It’s hard to cope with self-isolating, especially if you are suffering from Mental Health issues but we are all here, so what are the positives of self-isolating?
Sharing a daily walk as a family
Personally, I’ve been walking every evening with my family for an hour. It’s our exercise (as well as Joe Wicks in the morning) and it’s been a great bonding exercise. No phones on the walk and we actually talk as a family, plus you are actually exercising. When you visit many other countries you notice how families go out for a walk every evening, spending time together, talking to each other. It’s great to see families engaging and not constantly staring at a screen.
A change in Attitude
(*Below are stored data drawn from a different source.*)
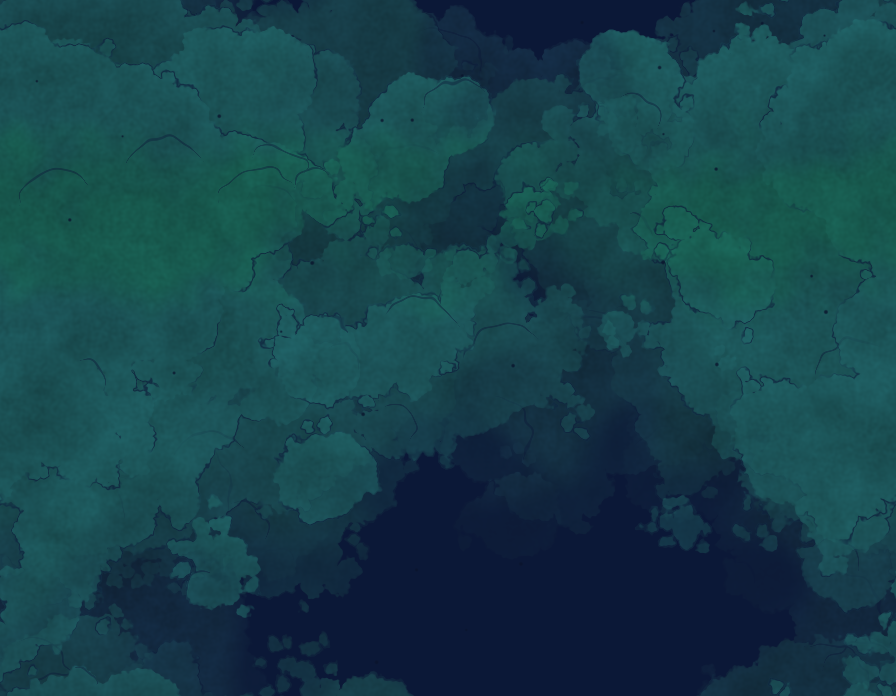
Reproduce this texture procedurally as a WebGL 1 fragment shader.

```glsl
precision highp float;
// Seamless night sky of layered, scalloped teal clouds over deep navy.

#define LAYERS 6
#define GRID vec2(9.0, 7.0)
#define BACK_BIAS 0.24
#define FRONT_BIAS -0.20
#define INK_WIDTH 0.0022
#define NAVY vec3(0.045, 0.095, 0.214)
#define DUSK vec3(0.068, 0.150, 0.235)
#define MID vec3(0.083, 0.222, 0.262)
#define TEAL vec3(0.104, 0.318, 0.332)
#define GREEN vec3(0.085, 0.338, 0.288)
#define TAU 6.2831853

uniform vec2 u_resolution;

vec2 hash2(vec2 p) {
  vec3 q = fract(p.xyx * vec3(0.1031, 0.1030, 0.0973));
  q += dot(q, q.yzx + 33.33);
  return fract((q.xx + q.yz) * q.zy);
}

float corner(vec2 cell, vec2 offset, vec2 period, float seed) {
  vec2 gradient = hash2(mod(cell, period) + seed * 17.3) * 2.0 - 1.0;
  return dot(gradient, offset);
}

// Gradient noise that wraps: uv spans 0..1, period is a whole cell count.
float noise(vec2 uv, vec2 period, float seed) {
  vec2 p = uv * period;
  vec2 i = floor(p);
  vec2 f = p - i;
  vec2 w = f * f * f * (f * (f * 6.0 - 15.0) + 10.0);
  vec2 ex = vec2(1.0, 0.0);
  vec2 ey = vec2(0.0, 1.0);
  float low = mix(corner(i, f, period, seed), corner(i + ex, f - ex, period, seed), w.x);
  float high = mix(corner(i + ey, f - ey, period, seed),
                   corner(i + 1.0, f - 1.0, period, seed), w.x);
  return mix(low, high, w.y);
}

// Where a cloud layer gathers: positive inside, negative in open sky.
float coverage(vec2 uv, float bias, float seed) {
  float layout = 0.34 * cos(TAU * (uv.x - 0.06)) + 0.30 * cos(TAU * (uv.y - 0.63))
               + 0.12 * cos(2.0 * TAU * (uv.y - 0.80));
  return layout + bias + 1.05 * noise(uv, vec2(4.0, 3.0), seed)
       + 0.75 * noise(uv, GRID, seed + 3.0);
}

// Union of round puffs. x: depth inside the edge, y: loose inked arcs.
vec2 puffs(vec2 uv, float scale, float bias, float seed) {
  vec2 count = GRID * scale;
  vec2 p = uv * count;
  vec2 home = floor(p);
  float depth = -1.0;
  float arc = 0.0;
  float ink = INK_WIDTH * count.y;
  for (int y = -1; y <= 1; y++) {
    for (int x = -1; x <= 1; x++) {
      vec2 cell = home + vec2(float(x), float(y));
      vec2 rnd = hash2(mod(cell, count) + seed * 11.7 + scale);
      vec2 center = cell + 0.5 + (rnd - 0.5) * 0.7;
      float cover = coverage(center / count, bias, seed);
      if (cover > 0.0) {
        float radius = mix(0.35, 0.95, smoothstep(0.0, 0.22, cover));
        vec2 away = p - center;
        float dist = length(away);
        depth = max(depth, radius - dist);
        float facing = dot(away / max(dist, 0.001), normalize(rnd - vec2(0.3, -0.2)));
        float gate = step(0.86, fract(rnd.x * 7.0 + rnd.y * 13.0));
        float stroke = ink * smoothstep(0.3, 0.95, facing);
        arc = max(arc, gate * smoothstep(0.3, 0.6, facing)
                  * (1.0 - smoothstep(0.3 * stroke, stroke + 0.001, abs(radius * 0.9 - dist))));
      }
    }
  }
  return vec2(depth / count.y, arc);
}

// Sparse dark specks of spattered paint.
float specks(vec2 uv, float pixel) {
  vec2 count = GRID * 2.0;
  vec2 cell = floor(uv * count);
  vec2 rnd = hash2(cell + 71.0);
  float dist = length(uv * count - cell - 0.25 - 0.5 * rnd) / count.y;
  float size = 0.0012 + 0.0015 * rnd.y;
  return step(0.88, fract(rnd.x * 9.0 + rnd.y * 5.0))
       * (1.0 - smoothstep(size - pixel, size + pixel, dist));
}

void main() {
  vec2 uv = gl_FragCoord.xy / u_resolution;
  float pixel = 1.0 / u_resolution.y;
  float grain = noise(uv, GRID * 9.0, 41.0) + noise(uv, GRID * 22.0, 53.0);
  float wash = noise(uv, GRID, 43.0) + 0.6 * noise(uv, GRID * 3.0, 47.0);
  float greenBand = smoothstep(0.6, 1.05, cos(TAU * (uv.y - 0.69)) + 0.4 * wash);
  // Hand-drawn wobble that breaks the roundness of the puffs.
  vec2 wobble = 0.012 * vec2(noise(uv, GRID * 5.0, 59.0), noise(uv, GRID * 5.0, 61.0));
  vec2 bent = uv + wobble;
  vec3 color = NAVY;
  for (int i = 0; i < LAYERS; i++) {
    float front = float(i) / float(LAYERS - 1);
    float seed = float(i) * 5.0 + 2.0;
    float bias = mix(BACK_BIAS, FRONT_BIAS, front);
    // Silhouette: billows with small scallops and a rough painted edge.
    vec2 broad = puffs(bent, 2.0, bias, seed);
    float depth = max(broad.x, puffs(bent, 5.0, bias + 0.05, seed).x);
    depth = max(depth, 0.2 * (coverage(bent, bias, seed) - 0.2)) + 0.005 * grain;
    float edge = smoothstep(-pixel, pixel, depth);
    // Body colour, with lit crowns and bases that sink into the night.
    vec3 body = mix(mix(DUSK, MID, smoothstep(0.0, 0.45, front)), TEAL,
                    smoothstep(0.35, 0.8, front));
    body = mix(body, GREEN, greenBand * mix(0.2, 0.9, smoothstep(0.4, 0.8, front)));
    body *= 1.0 + 0.18 * wash + 0.10 * grain + 0.10 * (1.0 - smoothstep(0.0, 0.05, depth));
    float base = smoothstep(-0.15, 0.25, coverage(uv - vec2(0.0, 0.06), bias, seed));
    float opacity = edge * mix(mix(0.25, 0.7, front), 1.0, base);
    // Broken ink along rims and inner folds.
    float rim = 1.0 - smoothstep(INK_WIDTH * 0.4, INK_WIDTH + pixel, abs(depth));
    rim *= smoothstep(-0.15, 0.15, noise(uv, GRID * 2.0, seed + 9.0));
    float line = max(rim, 0.6 * broad.y * step(0.0, depth));
    color = mix(mix(color, body, opacity), NAVY, 0.7 * line * edge);
  }
  color = mix(color, NAVY * 0.8, 0.8 * specks(uv, pixel));
  gl_FragColor = vec4(color, 1.0);
}
```
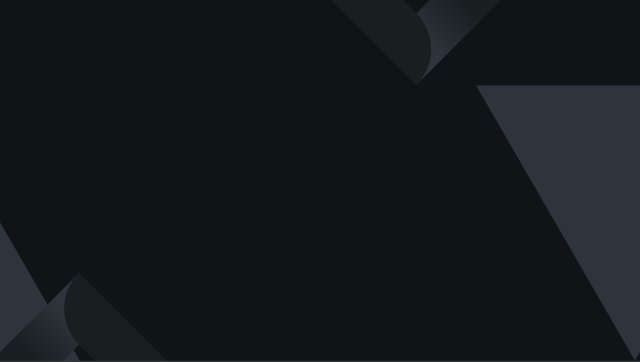
This background is drawn by a WebGL 2 fragment shader. Its source:

```glsl
#version 300 es
precision highp float;

uniform vec2 u_resolution;
out vec4 fragColor;

// Colours
const vec3 BACKGROUND = vec3(0.059, 0.082, 0.090);
const vec3 SLATE = vec3(0.176, 0.204, 0.231);
const vec3 RIBBON_DARK = vec3(0.094, 0.122, 0.129);
const vec3 BASE_LINE = vec3(0.205, 0.222, 0.228);

// Layout, in units of the canvas height
const vec2 TRIANGLE_APEX = vec2(1.754, 0.004);
const float TRIANGLE_TOP = 0.764;
const float SLOPE_START = 0.386;
const vec2 LOWER_FOLD = vec2(0.2184, 0.1470);
const vec2 UPPER_FOLD = vec2(1.1500, 0.8644);
const float FOLD_HALF = 0.0989;
const float FADE_START = 0.03;
const float FADE_END = 0.19;
const float BASE_HEIGHT = 0.00345;

const float SQRT2 = 1.41421356;
const vec2 EDGE_NORMAL = vec2(0.8660254, 0.5); // normal of a 60 degree edge

// Coverage of a shape from its signed distance, softened over one pixel
float coverage(float dist) {
    return clamp(0.5 - dist * u_resolution.y, 0.0, 1.0);
}

// Equilateral triangle standing on its apex
float hangingTriangle(vec2 p) {
    vec2 q = p - TRIANGLE_APEX;
    float sides = dot(vec2(abs(q.x), -q.y), EDGE_NORMAL);
    return max(sides, p.y - TRIANGLE_TOP);
}

// Half plane falling to the right from the left border
float leftSlope(vec2 p) {
    return dot(p - vec2(0.0, SLOPE_START), EDGE_NORMAL);
}

// Folded ribbon: a fading strip tucked under a dark strip with a round end
vec3 paintRibbon(vec3 color, vec2 q) {
    float underStrip = max((abs(q.y - q.x) - FOLD_HALF) / SQRT2, q.x);
    float fade = clamp((-(q.x + q.y) / SQRT2 - FADE_START) / (FADE_END - FADE_START), 0.0, 1.0);
    color = mix(color, mix(SLATE, RIBBON_DARK, fade), coverage(underStrip));

    float straightPart = (abs(q.x + q.y) - FOLD_HALF) / SQRT2;
    float roundEnd = length(q - vec2(FOLD_HALF, 0.0)) - FOLD_HALF * SQRT2;
    float overStrip = q.x > 0.0 ? straightPart : roundEnd;
    return mix(color, RIBBON_DARK, coverage(overStrip));
}

void main() {
    vec2 p = gl_FragCoord.xy / u_resolution.y;

    // Flat slate shapes
    vec3 color = BACKGROUND;
    color = mix(color, SLATE, coverage(hangingTriangle(p)));
    color = mix(color, SLATE, coverage(leftSlope(p)));

    // Two ribbons, the upper one turned by half a circle
    color = paintRibbon(color, p - LOWER_FOLD);
    color = paintRibbon(color, UPPER_FOLD - p);

    // Thin, faint line along the lower border
    color = mix(color, BASE_LINE, coverage(p.y - BASE_HEIGHT));

    fragColor = vec4(color, 1.0);
}
```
It’s so important to think positively and make the most of this unscheduled time together. Once you get over the practicalities of not leaving the house, a week down the line everything feels ok, the world hasn’t stopped turning and as a family, we’ve found ourselves in a happy place and enjoying a slower pace of life, embracing the slowness.
Self-isolation is a massive change in lifestyle, and we all need to be aware that for some people, self-isolation is a time of extreme anxiety and loneliness. But for most families, they have jumped from leading an extremely busy life - juggling life, working, school or nursery and regularly catching up with friends and family – to suddenly, no rushing around and being able to spend time on everything we do. At first, having nowhere to be and no one to see felt weird but as we all are settling, could it be, that this is actually a liberating time, we can all feel a bit freer and just take each day as it comes, no plans.
From Indoors to Outdoors
The outdoors is still there to be enjoyed, in moderation. And if you are lucky enough to have a garden, then you can just sit in the garden and listen to the birds and watch nature. How often do we have time to just sit and be? And while you’re in the garden why not get more involved in actually gardening. Embrace gardening, it doesn’t have to be the preserve of the retired. Gardening can be enormously therapeutic for some people and the best thing is that you get to directly benefit from the results of your hard work. You can tie your newfound love of gardening with the modern age and post pictures of your garden handiwork online.
Children can find it tough to keep up on walks, they do have smaller legs after all. But try to make walks an adventure, engage them in walking and most importantly, make it fun. Invent treasure trails and hide sweets on the walk, sugar free of course.
Try to spot birds and wildlife and appreciate nature. There is something magical about spending time in nature with your family
Enjoying daily chores
I will be really honest here, I hate cooking. I find it so boring. It’s so tricky, half of the family are vegetarian and half are meat eaters, so invariably it’s hard to cook one meal and cover all of the bases. However one bonus of the enforced lockdown is preparing cooking meals from scratch with the extra time we all have. It’s a joy not to have to rush to get dinner ready once you’ve got home from a busy day at work. There is time to try out new foods, experiment a bit in the kitchen.
Other things to try are those annoying DIY jobs that have been hanging around. If you have the tools at home then why not take this opportunity to finish off those jobs. Think about that dining room table that you’ve been trying to sand and paint/Varnish for months. Well now here’s your chance, you’ve got bags of time on your hands so why not give it a try. Get the kids involved, get the family involved and create a family memory from this whole crisis.
The unexpected benefits of slow living?
We all spend our lives living at one hundred miles per hour. Our weekends are packed, our weeks are packed and when do we actually stop and look around. To quote Ferries Bueller ‘Life moves pretty fast, if you don’t stop and look around once in a while, you could miss it’. Slow living is about appreciating the simple pleasures in life: sitting in the garden and enjoying the warmth of the sun on your face; telling stories to your children and laughing together.
Our family have found that we are all sleeping much better. It’s easier to get to sleep and everyone is sleeping so much better. The pressures and stresses of daily life aren’t whizzing around in our brains.
Another added benefit is a general improvement in our family relationships. Being in self-isolation means we now have the time to talk to each other about things instead of our chats being so rushed.
The key to managing anxiety about the current situation is to focus on the things you can control and the positives. You can’t control the news or the spread of Coronavirus, you can only follow advice from the Government, you can’t influence it so try not to let any of the news increase your anxiety. More importantly try to minimise your exposure to Social Media. Most of the information on Facebook isn’t credible so try to read it with a pinch of salt. Yes, there will be moments when you’re fed up with constantly being stuck indoors, the children fighting, etc. You miss your freedom, long for postponed trips, dinners and drinks with friends but, for now, all we can do is focus on the present and enjoy the little victories.